A 36-year-old healthy woman with no past medical history presented to the emergency department with generalized purpura and petechiae. She also reported 4 month long history of painless right-sided neck swelling, drenching night sweat and unintentional significant weight loss. Her examination revealed bilateral cervical lymphadenopathy and splenomegaly. Labs showed platelets of 5 K/UL with large platelets on peripheral smear. CT scan showed cervical, mediastinal and bilateral supraclavicular lymphadenopathy with splenomegaly and multiple hypodense splenic masses. Lymph node biopsy confirmed nodular sclerosis classic Hodgkin lymphoma. Bone marrow biopsy, flow cytometry and chromosomal analysis were negative. A diagnosis of Immune Thrombocytopenic Purpura (ITP) was made.
Patient initially responded to high dose intravenous dexamethasone and immunoglobulin. She was discharged with platelet count of 56 K/UL. However, 4 days later, patient relapsed with severe ITP and again a platelet count of 5 K/UL. This time she had a poor response to conventional ITP treatment and only improved after chemotherapy was started.
Immune Thrombocytopenic Purpura (ITP) is a blood disorder characterized by autoantibodies destroying platelets and interfering with their production. ITP can be primary or secondary to a coexisting condition. Although the association between ITP and lymphoproliferative diseases has been observed and documented, it’s uncommon to be associated with Hodgkin’s disease (HD) as we report.
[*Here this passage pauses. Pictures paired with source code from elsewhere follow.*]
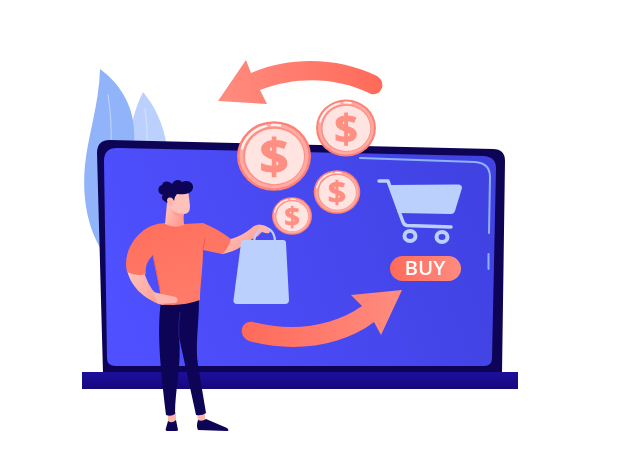
<!DOCTYPE html>
<html lang="en">
<head>
<meta charset="utf-8">
<title>Online shopping with cashback</title>
<style>
:root {
  --paper: #ffffff;
  --navy: #0d0456;
  --navy-deep: #07003f;
  --base: #190b8c;
  --sky: #bcd0fd;
  --leaf: #91b3fa;
  --coral: #ff7362;
  --coral-light: #ff8f82;
  --coin-face: #ffe4e1;
  --skin: #ffb5ad;
}
html, body { margin: 0; background: var(--paper); overflow: hidden; }
svg { display: block; width: 640px; height: 470px; }
.navy { fill: var(--navy); }
.sky { fill: var(--sky); }
.skin { fill: var(--skin); }
.sky-line { fill: none; stroke: var(--sky); stroke-linecap: round; stroke-linejoin: round; }
.glint { fill: none; stroke: #8fb0fb; stroke-width: 2; stroke-linecap: round; }
.coin-sign { font: 700 51px "Open Sans", "Noto Sans", sans-serif; fill: var(--coral-light); stroke: var(--coral-light); stroke-width: 1.2; text-anchor: middle; }
.buy-label { font: 600 19.5px "Open Sans", "Noto Sans", sans-serif; fill: var(--paper); text-anchor: middle; }
</style>
</head>
<body>
<svg viewBox="0 0 640 470" role="img" aria-label="Man with a shopping bag in front of a laptop with a cart, a buy button and coins flying back">
  <defs>
    <linearGradient id="screen-fill" x1="0" y1="0.6" x2="1" y2="0.4">
      <stop offset="0" stop-color="#4f50ff"/>
      <stop offset="1" stop-color="#4142e2"/>
    </linearGradient>
    <linearGradient id="arrow-fill" x1="0" y1="0" x2="1" y2="0">
      <stop offset="0" stop-color="#ff6a59"/>
      <stop offset="1" stop-color="#ff8c80"/>
    </linearGradient>
    <linearGradient id="arrow-fill-back" x1="0" y1="0" x2="1" y2="0">
      <stop offset="0" stop-color="#ff8c80"/>
      <stop offset="1" stop-color="#ff6a59"/>
    </linearGradient>
    <linearGradient id="shirt-fill" x1="0" y1="0" x2="0.5" y2="1">
      <stop offset="0" stop-color="#ff6f5c"/>
      <stop offset="1" stop-color="#ff7b69"/>
    </linearGradient>
    <linearGradient id="skin-fill" x1="0" y1="0" x2="1" y2="0.6">
      <stop offset="0" stop-color="#ffc6c0"/>
      <stop offset="1" stop-color="#ff9a8f"/>
    </linearGradient>
    <linearGradient id="base-fill" x1="0" y1="0" x2="0" y2="1">
      <stop offset="0" stop-color="#1e0f9c"/>
      <stop offset="1" stop-color="#15087c"/>
    </linearGradient>
    <g id="coin">
      <circle r="37" fill="#ff8175"/>
      <circle r="34.5" fill="#ffaaa2"/>
      <circle r="31" fill="#ff8f84"/>
      <circle cx="0.5" cy="0.5" r="29.5" fill="#ffe4e1"/>
      <path d="M-32-8A33 33 0 0 1-8-32M-2-33A33 33 0 0 1 6-32.500" fill="none" stroke="#fff1ef" stroke-width="2.500" stroke-linecap="round"/>
      <text class="coin-sign" x="0" y="19">$</text>
    </g>
  </defs>

  <g id="leaves">
    <path fill="#bcd0fd" d="M143 92C154 105 164 124 167 148L128 150C130 128 134 110 143 92Z"/>
    <path fill="none" stroke="#d6e2ff" stroke-width="1" d="M145 108Q148 128 147 146"/>
    <path fill="#91b3fa" d="M100 69C119 83 133 104 134 130C136 165 128 205 103 252C87 228 82 196 85 165C88 135 99 105 100 69Z"/>
    <path fill="none" stroke="#bcd0fd" stroke-width="1.200" stroke-linecap="round" d="M108 95Q112 118 111 150"/>
  </g>

  <g id="laptop">
    <path class="navy" d="M110 140L493 149Q505 149 505 161L502 373H103L97 153Q97 140 110 140Z"/>
    <path fill="url(#screen-fill)" d="M117 148L484 156Q496 157 496 168L492 358Q492 366 484 366H116Q107 366 107 358L104 161Q104 148 117 148Z"/>
    <rect x="82" y="372" width="436" height="17" fill="url(#base-fill)"/>
    <path class="glint" d="M360 158L475 162Q490 163 490 177L489 233M488.500 254V269"/>
  </g>

  <g id="cart">
    <path class="sky" d="M390 185L459 184.500Q462 185 462 188L455 211Q454 214 451 214L398 213Z"/>
    <path class="sky-line" stroke-width="3.500" d="M379 181H388L403 222Q404 225 407 225.500L451 227"/>
    <ellipse cx="410" cy="236" rx="5.500" ry="5" fill="none" stroke="#bcd0fd" stroke-width="4"/>
    <ellipse cx="442" cy="237" rx="5.500" ry="5" fill="none" stroke="#bcd0fd" stroke-width="4"/>
  </g>

  <g id="buy-button">
    <rect x="390" y="256" width="71" height="25" rx="12.500" fill="url(#arrow-fill)"/>
    <text class="buy-label" x="425" y="275" textLength="41" lengthAdjust="spacingAndGlyphs">BUY</text>
  </g>

  <g id="arrows">
    <path fill="url(#arrow-fill-back)" d="M218 101L246 60L251 73C289 56 339 57 377 76C387 82 382 96 371 94C337 77 297 76 260 90L267 104Z"/>
    <path fill="url(#arrow-fill)" d="M402 290L381 335L374 322C341 347 292 353 249 341C237 336 241 320 253 322C292 332 332 327 362 306L351 295Z"/>
  </g>

  <g id="coins">
    <use href="#coin" transform="translate(346 128) scale(0.81 0.77)"/>
    <use href="#coin" transform="translate(274 156) scale(1 0.94)"/>
    <use href="#coin" transform="translate(337 192) scale(0.63 0.59)"/>
    <use href="#coin" transform="translate(292 216) scale(0.54 0.51)"/>
  </g>

  <g id="shopper">
    <g id="legs">
      <path class="skin" d="M168 412H176V423H168ZM197 410H205V422H198Z"/>
      <path class="navy" d="M168 421Q172 424 176 420L178 430Q178 431 176 431H167Q165 431 166 428ZM198 420Q202 422 206 419L227 428Q230 431 227 431L198 430Q196 426 198 420Z"/>
      <path fill="#0d0456" d="M161 301L199 299C199 325 195 345 198 365L206 413Q202 416 196 415L179 337C182 362 175 390 175 414Q171 417 166 415C162 380 156 335 161 301Z"/>
      <path fill="none" stroke="#2b1c86" stroke-width="1" d="M180 312Q178 325 179 337"/>
    </g>

    <g id="raised-arm">
      <path fill="url(#skin-fill)" d="M224 240C236 239 246 233 254 226Q260 223 264 226L270 231Q270 234 267 233L262 232Q258 237 252 239C242 247 232 253 221 254Z"/>
    </g>

    <g id="bag">
      <path class="sky" d="M244 240H283Q286 240 286 243L289 300Q289 304 285 304H237Q233 304 233.500 300L241 243Q241 240 244 240Z"/>
      <path class="sky-line" stroke-width="2.200" d="M254 241C256 228 267 224 273 233Q275 237 275 241"/>
      <path class="skin" d="M260 225Q267 224 270 231Q269 234 266 233L259 231Z"/>
    </g>

    <g id="torso">
      <path fill="url(#skin-fill)" d="M127 270L143 268Q147 285 156 294Q167 296 176 298Q180 302 174 304L162 305C143 299 130 285 127 270Z"/>
      <path fill="url(#shirt-fill)" d="M166 223Q175 226 184 224L203 223Q218 229 231 239Q229 248 222 254L203 250C203 268 200 285 200 300Q180 307 162 304L161 297L153 255Q144 264 146 274Q137 277 127 272C122 251 137 232 151 226Q158 223 166 223Z"/>
      <path fill="none" stroke="#f25c4c" stroke-width="1" stroke-linecap="round" d="M153 256L160 289M203 250L205 238"/>
      <path class="skin" d="M153 292Q166 295 176 297Q180 301 175 303L158 304Z"/>
    </g>

    <g id="head">
      <path fill="url(#skin-fill)" d="M167 203L183 208L184 225Q175 229 165 224Z"/>
      <path fill="#ffc1ba" d="M170 192L188 189L190 206Q190 214 184 214Q171 213 168 202Z"/>
      <path fill="#ff9c92" d="M172 211Q178 215 184 214L183 218Q176 218 172 211Z"/>
      <path class="navy" d="M168 203C161 200 161 197 163 195C157 194 157 186 162 185C163 180 170 181 172 184C174 179 180 179 182 182C188 179 194 183 193 188C192 194 184 195 177 194Q174 197 174 201Q172 196 169 198Z"/>
      <path class="skin" d="M173 200Q168 195 167 200Q167 206 172 206Z"/>
    </g>
  </g>
</svg>
</body>
</html>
Our case represents a seldom reported association between HD and ITP, even with fewer cases reported of ITP being the initial presentation of HD. Severe ITP is a life threatening disease, when secondary, identifying and treating the underlying cause is crucial.